Now some believe Google is leaving money on the table by not charging for impressions. Others argue that because of the searcher's mindset and the nature of working vs. long-term memory, the impression-alone has little value. Well, that debate will evolve, and I hope it does, because there is at least one reason why Google may be staying committed to the click.
It's the amazing potential that exists for our SEM landing pages to be more engaging, immersive and meaningful for both consumers and brands. And no, I'm not talking about deep-linking, or multi-variate testing.
Other tools are quite valuable and effective at delivering on a relevant search experience. Such tools include those for checking inventory, finding locations or customizing specific products.
But we also know that searchers don't just search once; they search, learn and search again.
Imagine if we could truly engage the customer so that they are able to learn more than what is possible to include on a landing page or even throughout the entire site.
Imagine customers helping customers, fans chatting with fans, and you laughing with your clients on the beach while listening to Radiohead playing on invisible speakers in the sky. Sound ridiculous? OK, it is, but it's also not impossible.
The latest example of what we're talking about is "Lively", Google's answer to Second Life, and it points to some of the amazing opportunities that continue to develop as we seek to better engage people and deliver meaningful brand experiences through search.
I'm excited to see which brand becomes the first to use Google's Lively to engage customers and prospects on an SEM landing page.
One of the benefits of this form of user-generated content is that it is real-time, allowing users to connect at the same moment in time. Integrated with an SEM campaign, this offers very interesting creative opportunities for the progressive-minded search marketer looking to enhance search's role in reaching and engaging the right people at the right moment - when interest and intent is high.
The second and potentially more interesting advantage, especially for online-reputation-conscious companies, is that this form of user-generated content is temporary.
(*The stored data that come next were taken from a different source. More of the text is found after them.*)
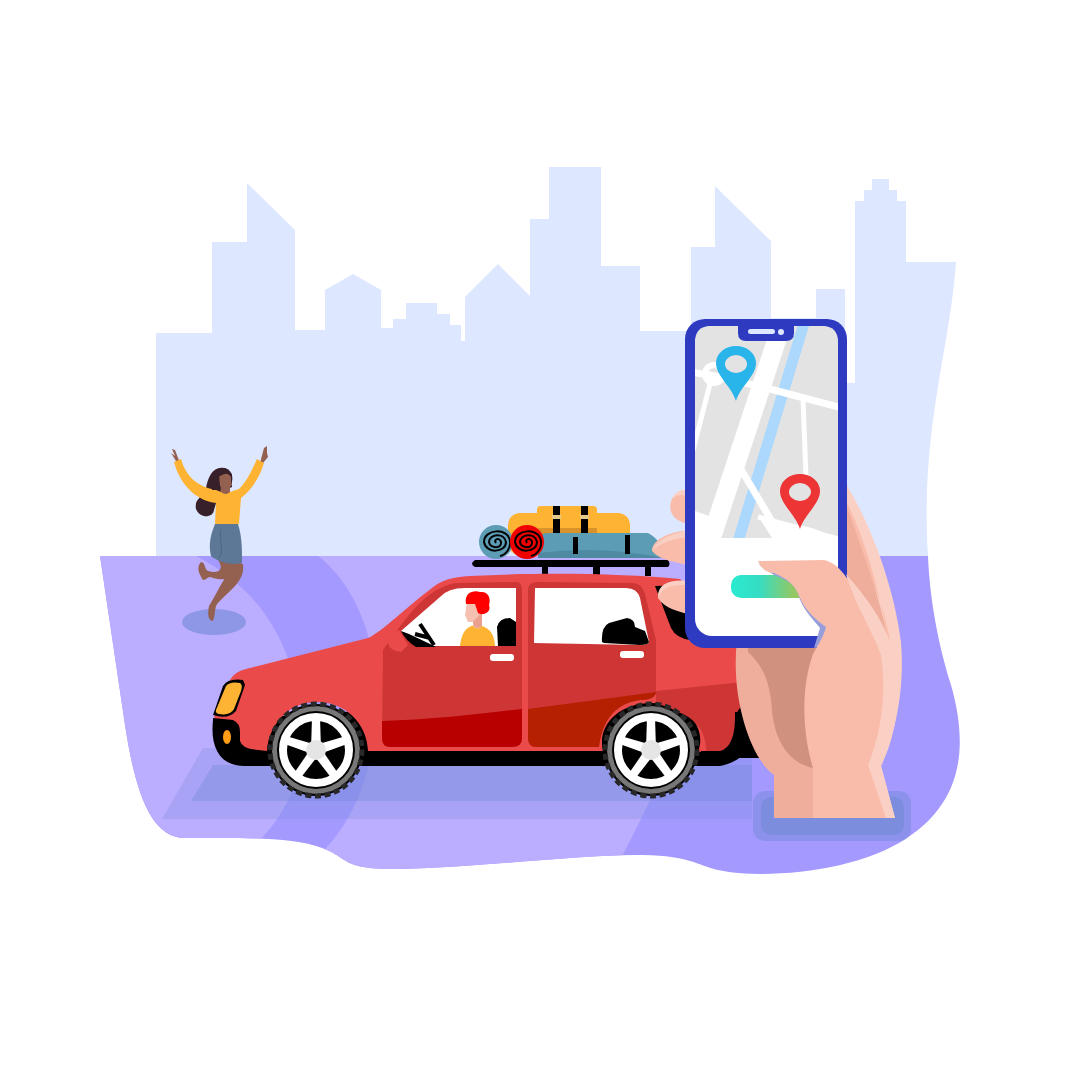
<!DOCTYPE html>
<html lang="en">
<head>
<meta charset="utf-8">
<title>Ride sharing trip</title>
<style>
:root{--sky:#dde7ff;--ground:#a399ff;--ground-light:#bbadff;--shadow:#7b8ddc;--red:#eb4a4a;--red-door:#ce3636;--red-deep:#b90000;--red-rust:#b52000;--yellow:#feb332;--teal:#5c9db5;--skin:#f9bcaa;--skin-light:#fbd0c4;--skin-mid:#eeae9b;--skin-dark:#d1917f;--brown:#94604f;--hair:#38202a;--phone:#2e3bc0;--map:#e3e3e3;--water:#abd8fc;--pin-blue:#29b5ea;--pin-red:#ee3536}
html,body{margin:0;background:#fff;overflow:hidden}
svg{display:block;width:1072px;height:1072px}
.skyline{fill:var(--sky)}.ground{fill:var(--ground)}.ground-light{fill:var(--ground-light)}.shadow{fill:var(--shadow)}
.red{fill:var(--red)}.door{fill:var(--red-door)}.yellow{fill:var(--yellow)}.teal{fill:var(--teal)}
.skin{fill:var(--skin)}.skin-light{fill:var(--skin-light)}.skin-mid{fill:var(--skin-mid)}.skin-dark{fill:var(--skin-dark)}
.brown{fill:var(--brown)}.hair{fill:var(--hair)}.phone{fill:var(--phone)}.white{fill:#fff}
.line{fill:none;stroke:#000}.road{fill:none;stroke:#fff}
</style>
</head>
<body>
<svg viewBox="0 0 1072 1072" role="img" aria-label="A hand holds a phone with a map while a loaded red car drives past a jumping woman">
<defs>
<path id="ground-shape" d="M100 556H928C930 605 940 650 951 685C971 755 957 805 907 838C870 863 810 874 760 874C715 873 710 867 690 861C640 845 520 866 400 869C340 870 350 858 322 848C290 836 230 838 185 838C150 838 135 790 125 725Z"/>
<clipPath id="ground-clip"><use href="#ground-shape"/></clipPath>
<clipPath id="map-clip"><path d="M695 538V342Q695 326 711 326H822Q838 326 838 342V538Z"/></clipPath>
<linearGradient id="button-fill"><stop offset="0" stop-color="#29ead0"/><stop offset=".3" stop-color="#35ddc4"/><stop offset=".65" stop-color="#8ec967"/><stop offset="1" stop-color="#c6bb3d"/></linearGradient>
<g id="wheel">
<circle r="45" fill="#777" stroke="#000" stroke-width="2"/>
<circle r="46" fill="none" stroke="#282828" stroke-width="5" stroke-dasharray="6 3.6"/>
<circle r="39"/>
<circle r="33" fill="#000" stroke="#fff" stroke-width="8"/>
<g id="spokes" class="white">
<path id="spoke" d="M-5 0L-4 -33H4L5 0Z"/>
<use href="#spoke" transform="rotate(72)"/><use href="#spoke" transform="rotate(144)"/><use href="#spoke" transform="rotate(216)"/><use href="#spoke" transform="rotate(288)"/>
</g>
<circle r="10" fill="#e5e5e5"/>
</g>
<path id="pin" fill-rule="evenodd" d="M0 0C-4 -14 -20 -25 -20 -38A20 17 0 0 1 20 -38C20 -25 4 -14 0 0ZM-11 -37A11 9 0 0 0 11 -37A11 9 0 0 0 -11 -37Z"/>
<g id="bedroll">
<circle r="17"/>
<path class="line" stroke-width="2" d="M0 1C-3 -3 4 -5 5 0C6 7 -6 7 -7 0C-7 -8 8 -10 10 0C10 11 -10 12 -12 0C-12 -13 12 -15 14 -1C15 6 10 13 4 14"/>
</g>
</defs>

<path class="skyline" d="M156 556V333H212V242H247V183L295 230V330H325V290L353 274L381 290V328H393V319H406V303H437V314H450V325H461V341H465V297L498 264L530 296V219H549V167H601V266H640V331H691V247H715V186L771 241V318H816V289H845V383H855V201H864V190H872V179H889V190H897V201H906V262H956C950 350 920 430 928 556Z"/>

<g id="ground">
<use href="#ground-shape" class="ground"/>
<g clip-path="url(#ground-clip)">
<path class="ground-light" d="M90 550H184C270 590 288 650 300 700C315 765 285 815 258 842L90 850Z"/>
<path class="ground-light" d="M318 556H840C790 590 750 610 725 650C690 710 660 785 620 860L330 885L322 852C360 815 380 750 376 690C375 630 350 580 318 556Z"/>
</g>
<g class="shadow">
<path opacity=".3" d="M203 748H752V819H162Z"/>
<path opacity=".45" d="M213 765H752V801H191Z"/>
<ellipse cx="214" cy="622" rx="32" ry="13" opacity=".7"/>
<rect x="753" y="791" width="158" height="50" rx="12" opacity=".55"/>
<rect x="761" y="797" width="143" height="38" rx="10"/>
</g>
</g>

<g id="jumping-woman">
<path class="hair" d="M224 468C213 466 208 477 206 488C203 498 194 498 196 509C200 519 213 518 214 510L219 493L232 487V474Z"/>
<g class="brown">
<path d="M218 560C225 570 218 574 208 571C204 569 206 563 201 562C196 567 199 574 203 580C207 580 207 577 210 577C221 581 235 580 240 572L242 556Z"/>
<path d="M226 562L243 564C245 581 232 588 218 603C214 607 216 613 213 621C207 621 208 611 209 606C217 593 220 585 226 577Z"/>
<path d="M180 463L175 450L172 449L175 456L171 453L176 461L179 466ZM260 463L264 448L267 446V453L268 457L263 463Z"/>
<path d="M221 484H230V499H220Z"/>
<path d="M219 475Q225 469 231 475L232 485Q226 493 220 486Z"/>
</g>
<path class="yellow" d="M174 462L181 459C186 477 198 487 216 490L221 492Q226 496 230 492L239 489C247 481 251 472 257 459L264 463C259 479 251 490 241 498L239 524H215L216 503C199 501 181 488 174 462Z"/>
<path class="hair" d="M216 478C222 476 226 470 231 477V484C235 477 230 467 223 468C212 469 212 482 212 490L216 490Z"/>
<path fill="#5d7796" d="M215 524H238C242 537 242 548 242 563C231 566 219 562 211 556C208 544 211 534 215 524Z"/>
<path d="M221 529C218 541 225 550 219 558" fill="none" stroke="#4d6583" stroke-width="1"/>
</g>

<g id="luggage">
<rect class="yellow" x="508" y="513" width="122" height="42" rx="12"/>
<rect x="537" y="506" width="60" height="30" rx="4" fill="#feb332"/>
<path d="M538 528H597V535H537Z" fill="#d8932a"/>
<path d="M553 506H560V536H553ZM581 506H588V536H581Z"/>
<path d="M552 515H561V519H552ZM580 515H589V519H580Z" fill="#e5c98a"/>
<path class="teal" d="M538 538Q540 533 550 533H648Q662 540 664 558H538Z"/>
<path d="M538 553Q600 545 664 558H538Z" fill="#4e8ba3"/>
<path d="M573 537H578V554H573ZM625 535H630V554H625Z"/>
<use href="#bedroll" x="496" y="542" class="teal"/>
<use href="#bedroll" x="527" y="542" fill="#f00000"/>
<path d="M475 560H668Q671 564 668 567H475Q469 564 475 560ZM542 566H548V576H542ZM593 566H600V576H593ZM645 566H651V576H645Z"/>
</g>

<g id="car">
<path d="M213 720C210 748 220 766 245 766H720C748 760 754 745 752 700L700 690Z"/>
<path class="red" d="M214 717L230 680Q234 672 246 669L368 638C382 632 410 604 432 588Q444 577 470 576C550 572 625 574 680 579L745 640V700L735 715C737 735 733 751 722 752H698C708 725 684 703 652 703C617 703 597 727 603 751H368C367 723 345 702 317 702C290 702 269 723 267 751H245Z"/>
<path d="M655 586L690 585V640Q676 638 671 628Z"/>
<path class="door" d="M383 650C410 612 425 590 455 583L516 582Q522 582 522 590V738Q522 747 512 747H390Q382 747 382 738Z"/>
<path class="door" d="M528 590Q528 582 538 582L632 583Q642 583 645 594L656 640V692Q655 700 640 700C612 704 602 724 599 747H536Q528 747 528 738Z"/>
<path fill="#b90000" d="M382 721C430 720 478 714 522 709V738Q522 747 512 747H390Q382 747 382 738Z"/>
<path fill="#b52000" d="M528 709L656 692Q655 700 640 700C612 704 602 724 599 747H536Q528 747 528 738Z"/>
<path class="door" d="M656 691L742 682V704L735 715C737 735 733 751 722 752H706C707 724 685 709 656 708Z"/>
<path class="red" d="M389 634Q384 650 401 652L408 645L399 630Z"/>
<path class="white" d="M401 631L440 597Q448 588 465 588H516V646H416Z"/>
<path class="white" d="M535 588H624Q637 587 640 598L649 642Q648 645 640 645L534 643Z"/>
<path d="M401 631L409 634L428 643L436 647H416Q406 641 401 631Z"/>
<path class="line" stroke-width="4" d="M420 624L434 645M415 634L430 638"/>
<path d="M498 646L497 627Q499 618 510 618L516 622V646ZM602 642Q601 627 609 623L627 618Q635 619 635 627L645 631L649 642Q648 645 640 645L604 643Z"/>
<g id="driver">
<path class="yellow" d="M460 646Q462 626 476 625Q494 626 495 646Z"/>
<path fill="#f5c0b0" d="M467 602L482 601V626Q477 631 473 626V622H468L465 615Z"/>
<path fill="#eb9f8f" d="M473 622L482 612V626Q477 630 474 626Z"/>
<path fill="#f00" d="M466 604C464 592 474 590 480 592C489 591 491 599 489 605C492 613 482 616 478 613L475 604Z"/>
</g>
<rect class="white" x="490" y="654" width="24" height="7" rx="3"/>
<rect class="white" x="620" y="651" width="24" height="7" rx="3"/>
<path d="M213 715L223 686Q228 678 243 680L245 685L236 711Q228 720 213 715Z"/>
<path class="yellow" d="M216 710L226 686Q230 681 240 683Q243 685 241 691L234 709Q230 716 219 714Q215 713 216 710Z"/>
<path d="M213 718L233 720Q240 723 240 732V741Q242 749 258 750L267 751V762H235Q213 750 213 718Z"/>
<ellipse cx="227" cy="737" rx="4" ry="7" fill="#ff9d17"/>
<path d="M735 712H760V758H698L701 751H720Q736 747 735 712Z"/>
<use href="#wheel" x="316" y="750"/>
<use href="#wheel" x="651" y="750"/>
</g>

<g id="hand-behind-phone">
<path class="skin-light" d="M846 484C868 520 893 580 901 642C905 690 895 735 881 766L895 818H850L825 640Z"/>
<path class="skin" d="M846 500C870 550 884 610 893 667C890 620 874 570 846 544Z"/>
<path class="skin-mid" d="M846 505C866 560 885 610 893 667L845 590Z"/>
<path class="skin-mid" d="M737 640H830V818H774V775C752 760 730 700 737 640Z"/>
<path class="skin-dark" d="M748 640H826L805 700L813 768C785 762 774 735 772 710C770 680 762 665 748 652Z"/>
<path class="skin" d="M690 490C675 489 668 500 671 512Q675 522 690 524ZM690 530C668 532 652 540 652 551C660 561 675 561 690 566ZM690 581C670 580 657 588 658 598C665 609 679 611 690 615Z"/>
<path class="skin-light" d="M672 499Q681 491 690 499V490Q676 488 672 499ZM652 550Q661 535 690 530V537Q668 538 652 550ZM658 598Q663 583 690 585V581Q657 578 658 598Z"/>
</g>

<g id="phone">
<rect class="phone" x="685" y="319" width="162" height="329" rx="20"/>
<rect class="white" x="695" y="326" width="143" height="310" rx="17"/>
<g id="map" clip-path="url(#map-clip)">
<path fill="#e3e3e3" d="M695 326H838V538H695Z"/>
<path class="road" stroke-width="19" d="M784 318L708 548"/>
<path fill="none" stroke="#abd8fc" stroke-width="11" d="M805 320L737 545"/>
<path class="road" stroke-width="7" d="M690 372L715 376L770 389L842 408M739 466L783 540"/>
<path class="road" stroke-width="5" d="M712 376L690 462M803 398L806 478M690 512L722 523M758 517L842 540"/>
<path class="white" d="M695 512L724 522L719 538H695ZM758 516L812 528L838 538H772Z"/>
<circle class="road" cx="714" cy="374" r="9" stroke-width="6"/>
</g>
<path class="phone" d="M738 324H794V333Q794 341 786 341H746Q738 341 738 333Z"/>
<rect x="748" y="329" width="27" height="5" rx="2.5" fill="#dde7ff"/>
<circle cx="781" cy="332" r="3" fill="#dde7ff"/>
<use href="#pin" x="736" y="401" fill="#29b5ea"/>
<use href="#pin" x="800" y="529" fill="#ee3536"/>
<rect x="731" y="575" width="93" height="23" rx="10" fill="url(#button-fill)"/>
</g>

<g id="thumb">
<path fill="#969dda" d="M758 564L774 575C786 580 794 583 798 594C803 610 812 618 820 628L814 648L836 643L843 600Z"/>
<path class="skin" d="M758 561L824 560C836 562 846 575 853 588C868 615 888 635 893 667C897 710 889 744 881 765L886 818H813V768C803 735 800 690 813 654C820 642 824 635 826 627C815 619 805 610 800 598C795 584 787 579 774 573Q762 572 758 561Z"/>
<path class="skin-light" d="M846 574C870 602 892 630 898 674C899 720 891 745 881 766L895 818H886L868 765C881 735 887 692 881 655C872 630 855 605 846 574Z"/>
</g>
</svg>
</body>
</html>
This means that if a rogue visitor says something offensive, it isn't spread across the web; it only lives "in the moment".
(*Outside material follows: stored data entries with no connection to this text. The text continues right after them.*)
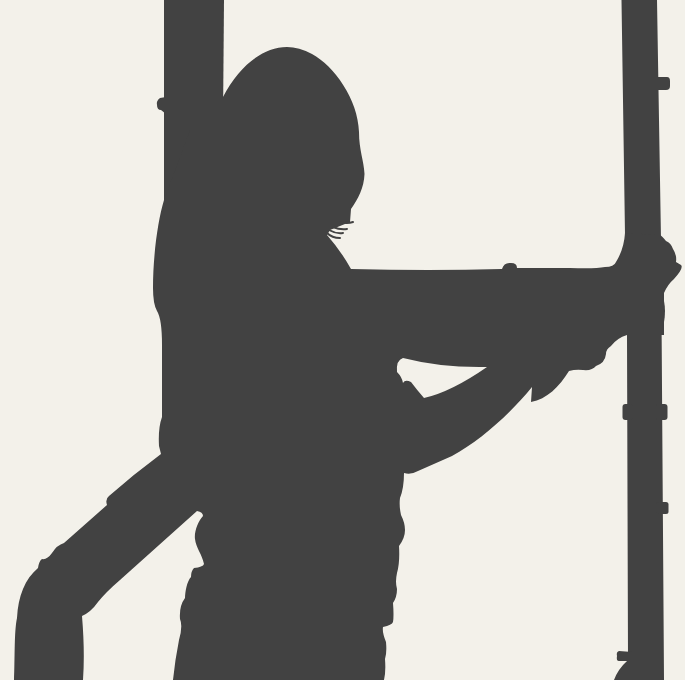
<!DOCTYPE html>
<html lang="en">
<head>
<meta charset="utf-8">
<title>Scaffold worker silhouette</title>
<style>
:root { --paper: #f3f1ea; --ink: #424242; }
html, body { margin: 0; overflow: hidden; background: var(--paper); }
.artwork { display: block; width: 685px; height: 680px; }
.paper { fill: var(--paper); }
.silhouette { fill: var(--ink); }
.hair-strands { fill: none; stroke: var(--ink); stroke-width: 2; stroke-linecap: round; }
</style>
</head>
<body>
<svg class="artwork" viewBox="0 0 685 680" role="img" aria-label="Silhouette of a worker holding scaffold poles">
  <rect class="paper" width="685" height="680"/>

  <g class="silhouette">
    <g id="left-pole">
      <path d="M164 0H224L223 120L164 210Z"/>
      <path d="M166 97L160 98Q156 101 157 105Q157 110 161 110L166 114Z"/>
    </g>

    <g id="right-pole">
      <path d="M621.5 0H657L661 240L664 680H614Q618 669 628 660L627 335L625 235Z"/>
      <path d="M657 77H667Q670 77 670 81V86Q670 90 666 90H657Z"/>
      <path d="M660 299L664 301Q666 311 664 322L660 324Z"/>
      <rect x="622.5" y="404" width="10" height="16" rx="3"/>
      <rect x="656" y="404" width="11.500" height="16" rx="3"/>
      <rect x="656" y="502" width="12.500" height="12" rx="2.500"/>
      <path d="M632 652L619 651Q616 652 617 656Q616 661 619 661H632Z"/>
    </g>

    <path id="worker" d="M164 200
      C158 220 153 255 153 288Q153 304 157 311Q162 319 162 345L162 417Q158 428 159 446L161 454
      Q134 474 109 496Q105 499 107 505L64 543Q57 545 52 553Q47 560 42 559Q39 561 38 568
      C25 579 18 596 17 618C14 632 15 660 14 680
      H83Q85 652 82 616Q91 612 98 602Q106 592 120 580L197 511Q203 512 203 516
      C198 521 194 532 195 539C196 548 202 554 204 564Q203 567 194 568Q191 571 191 577
      C187 581 185 592 185 598Q179 606 180 619Q183 626 179 640Q175 660 173 680
      H384Q386 672 385 659Q387 653 386 642Q382 632 383 627Q392 625 393 622Q394 616 393 603
      Q397 597 397 589Q395 582 397 573Q400 563 399 546Q405 538 405 530Q405 523 401 515
      Q399 506 400 498Q404 488 404 473Q411 475 418 471L452 456
      C480 441 510 414 532 387L531 402C547 399 559 387 569 371Q576 369 583 370Q592 371 596 366
      Q605 363 606 354Q606 349 611 346Q617 338 627 335
      H664V293Q668 284 674 279Q684 268 681 265L676 262Q677 255 673 249Q671 243 666 241
      Q662 236 660 235L625 233Q624 249 616 262Q614 267 605 267Q595 269 570 268L517 268
      Q517 263 511 263Q504 262 502 269Q430 271 351 269
      Q341 251 327 235L330 230L350 222L351 209C358 199 364 188 364.500 174
      C364 161 359 150 359 132C358 99 334 66 312 54Q299 47 287 47C263 47 239 66 223 97L190 130Z"/>
  </g>

  <path id="arm-gap" class="paper" d="M403 358Q442 368 487 367Q451 392 424 398Q417 390 411 382Q405 379 403 383Q402 377 397 372Q396 360 403 358Z"/>

  <g class="hair-strands">
    <path d="M327 233Q332 238 340 238"/>
    <path d="M329 230Q336 234 343 233"/>
    <path d="M333 227Q340 230 347 229"/>
    <path d="M340 222Q347 224 353 222"/>
  </g>
</svg>
</body>
</html>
Of course, marketers should not consider this opportunity without committing the required resources, and should build a clear strategy and program around the idea, as well as commit the necessary resources to monitoring and ensuring an engaging, brand-relevant "in-world experience".
If you're looking for a low-risk way to test out this idea, why not try it on an SEM landing page, where you can easily control the flow of traffic?
And don't forget to ask yourself how you'll measure this new level of engagement. As most search-theory questions go, answering it won't be easy, but it sure will be fun.